Mantis shrimp inspires new body armor and football helmet design (w/video)
(Nanowerk News) The mantis shrimp is able to repeatedly pummel the shells of prey using a hammer-like appendage that can withstand rapid-fire blows by neutralizing certain frequencies of "shear waves," according to a new research paper by University of California, Riverside and Purdue University engineers ("Shear Wave Filtering in Naturally-Occurring Bouligand Structures").
A mantis shrimp in the lab of David Kisailus. (Photo: Carlos Puma)
The club is made of a composite material containing fibers of chitin, the same substance found in many marine crustacean shells and insect exoskeletons but arranged in a helicoidal structure that resembles a spiral staircase.
This spiral architecture, the new research shows, is naturally designed to survive the repeated high-velocity blows by filtering out certain frequencies of waves, called shear waves, which are particularly damaging.
The findings could allow researchers to use similar filtering principles for the development of new types of composite materials for applications including aerospace and automotive frames, body armor and athletic gear, including football helmets.
Mantis shrimp in the lab of David Kisailus at the University of California, Riverside. Kisailus studies the structure of the fist-like club of the mantis shrimp to develop tougher and stronger materials.

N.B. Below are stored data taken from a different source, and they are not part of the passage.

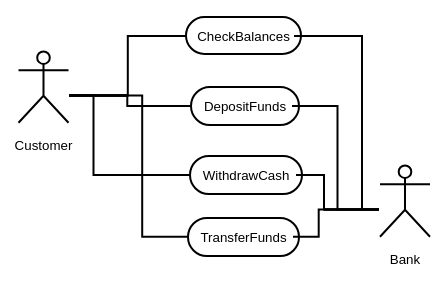
<!DOCTYPE html>
<html lang="en">
<head>
<meta charset="utf-8">
<title>Banking use case diagram</title>
<style>
:root { --ink: #000; --paper: #fff; }
* { box-sizing: border-box; margin: 0; }
html, body { width: 444px; height: 284px; overflow: hidden; background: var(--paper); }
.diagram {
  position: relative; width: 444px; height: 284px; overflow: hidden;
  color: var(--ink); font: 13.33px/16px "Liberation Sans", Arial, sans-serif;
}
.lines { position: absolute; inset: 0; fill: none; stroke: var(--ink); stroke-width: 2; }
.lines .trunk { stroke-width: 2.6; }
.use-case {
  position: absolute; height: 40px; padding-top: 2px;
  display: flex; align-items: center; justify-content: center;
  border: 2px solid var(--ink); border-radius: 20px; white-space: nowrap;
}
.check { left: 185px; top: 16px; width: 117px; height: 39px; }
.deposit { left: 190px; top: 86px; width: 110px; }
.withdraw { left: 189px; top: 155px; width: 114px; }
.transfer { left: 187px; top: 217px; width: 113px; }
.actor-name { position: absolute; width: 80px; text-align: center; }
.customer { left: 3.5px; top: 138px; }
.bank { left: 365px; top: 252px; }
</style>
</head>
<body>
<main class="diagram">
  <svg class="lines" width="444" height="284" viewBox="0 0 444 284" aria-hidden="true">
    <defs>
      <g id="actor">
        <circle cx="25" cy="7" r="6.3"/>
        <path d="M25 13V45M0 19.5H50M0 72L25 45L50 72"/>
      </g>
    </defs>
    <use href="#actor" x="18.5" y="50.7"/>
    <use href="#actor" x="380" y="164.7"/>
    <g class="customer-links">
      <path d="M69 95.5H127.8V36H186"/>
      <path d="M69 95.5H127.3V106H191"/>
      <path d="M69 95.5H93.5V175H190"/>
      <path d="M69 95.5H142.2V236.7H188"/>
      <path class="trunk" d="M69 95.5H128"/>
    </g>
    <g class="bank-links">
      <path d="M294 36H362V209.5H379"/>
      <path d="M292 106H337.5V209.5H379"/>
      <path d="M296 175H324V209.5H379"/>
      <path d="M293 236.7H318.7V209.5H379"/>
      <path class="trunk" d="M324 209.5H379"/>
    </g>
  </svg>
  <div class="use-case check">CheckBalances</div>
  <div class="use-case deposit">DepositFunds</div>
  <div class="use-case withdraw">WithdrawCash</div>
  <div class="use-case transfer">TransferFunds</div>
  <div class="actor-name customer">Customer</div>
  <div class="actor-name bank">Bank</div>
</main>
</body>
</html>
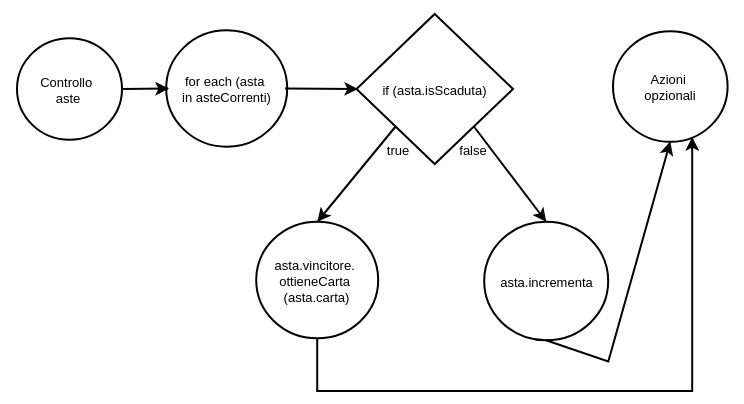
<!DOCTYPE html>
<html lang="it">
<head>
<meta charset="utf-8">
<title>Controllo aste</title>
<style>
:root { --paper: #fff; --ink: #000; }
* { box-sizing: border-box; }
html, body { margin: 0; overflow: hidden; background: var(--paper); }
.flowchart {
  position: relative; width: 744px; height: 404px; overflow: hidden;
  background: var(--paper); color: var(--ink);
  font: 13px/16px "Liberation Sans", Arial, sans-serif;
}
.shapes { position: absolute; inset: 0; display: block; }
.outline, .connector { fill: none; stroke: var(--ink); stroke-width: 2; }
.outline { fill: var(--paper); }
.arrowhead { fill: var(--ink); }
.node, .branch {
  position: absolute; display: flex; align-items: center; justify-content: center;
  text-align: center; white-space: nowrap;
}
.start { left: 16px; top: 40px; width: 104px; height: 102px; }
.loop { left: 166px; top: 31px; width: 121px; height: 117px; }
.decision { left: 356px; top: 16px; width: 157px; height: 150px; }
.optional { left: 612px; top: 32px; width: 116px; height: 112px; }
.winner { left: 255px; top: 223px; width: 123px; height: 118px; }
.increment { left: 484px; top: 223px; width: 125px; height: 120px; }
.branch { height: 16px; top: 143px; }
.branch-true { left: 378px; width: 40px; }
.branch-false { left: 453px; width: 40px; }
</style>
</head>
<body>
<main class="flowchart">
  <svg class="shapes" width="744" height="404" viewBox="0 0 744 404" aria-hidden="true">
    <defs>
      <marker id="arrow" viewBox="0 0 14 14" markerWidth="14" markerHeight="14" refX="13" refY="7" orient="auto" markerUnits="userSpaceOnUse">
        <path class="arrowhead" d="M14 7 0 14 3.5 7 0 0Z"/>
      </marker>
    </defs>
    <g class="outlines">
      <ellipse class="outline" cx="69.5" cy="89" rx="52.5" ry="50.7"/>
      <ellipse class="outline" cx="226.7" cy="88.5" rx="60.5" ry="58.2"/>
      <polygon class="outline" points="434.7,14 513,89 434.7,164 356.5,89"/>
      <ellipse class="outline" cx="670.3" cy="86.5" rx="57.3" ry="55.3"/>
      <ellipse class="outline" cx="317.2" cy="280" rx="61" ry="58.3"/>
      <ellipse class="outline" cx="546.2" cy="281" rx="62" ry="59.3"/>
    </g>
    <g class="connectors" marker-end="none">
      <path class="connector" marker-end="url(#arrow)" d="M122 89 168 88.6"/>
      <path class="connector" marker-end="url(#arrow)" d="M285 88.4 357 89"/>
      <path class="connector" marker-end="url(#arrow)" d="M395.6 126.5 318 221"/>
      <path class="connector" marker-end="url(#arrow)" d="M473.9 126.5 545.6 221"/>
      <path class="connector" marker-end="url(#arrow)" d="M546 340.3 608.3 361.5 670 142.5"/>
      <path class="connector" marker-end="url(#arrow)" d="M317.2 338.3V391H692.2V138"/>
    </g>
  </svg>
  <div class="node start">Controllo&nbsp;<br>aste</div>
  <div class="node loop">for each (asta&nbsp;<br>in asteCorrenti)</div>
  <div class="node decision">if (asta.isScaduta)</div>
  <div class="node optional">Azioni&nbsp;<br>opzionali</div>
  <div class="node winner">asta.vincitore.&nbsp;<br>ottieneCarta&nbsp;<br>(asta.carta)</div>
  <div class="node increment">asta.incrementa</div>
  <div class="branch branch-true">true</div>
  <div class="branch branch-false">false</div>
</main>
</body>
</html>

"This is a novel concept," said David Kisailus, the Winston Chung Endowed Professor in Energy Innovation at UC Riverside's Bourns College of Engineering. "It implies that we can make composite materials able to filter certain stress waves that would otherwise damage the material."
The "dactyl club" can reach an acceleration of 10,000 Gs, unleashing a barrage of impacts with the speed of a .22 caliber bullet.
"The smasher mantis shrimp will hit many times per day. It is amazing," said Pablo Zavattieri, an associate professor in the Lyles School of Civil Engineering and a University Faculty Scholar at Purdue University.
The researchers modeled the structure with the same mathematical equations used to study materials in solid-state physics and photonics, showing the structure possesses "bandgaps" that filter out the damaging effects of shear waves traveling at the speed of sound.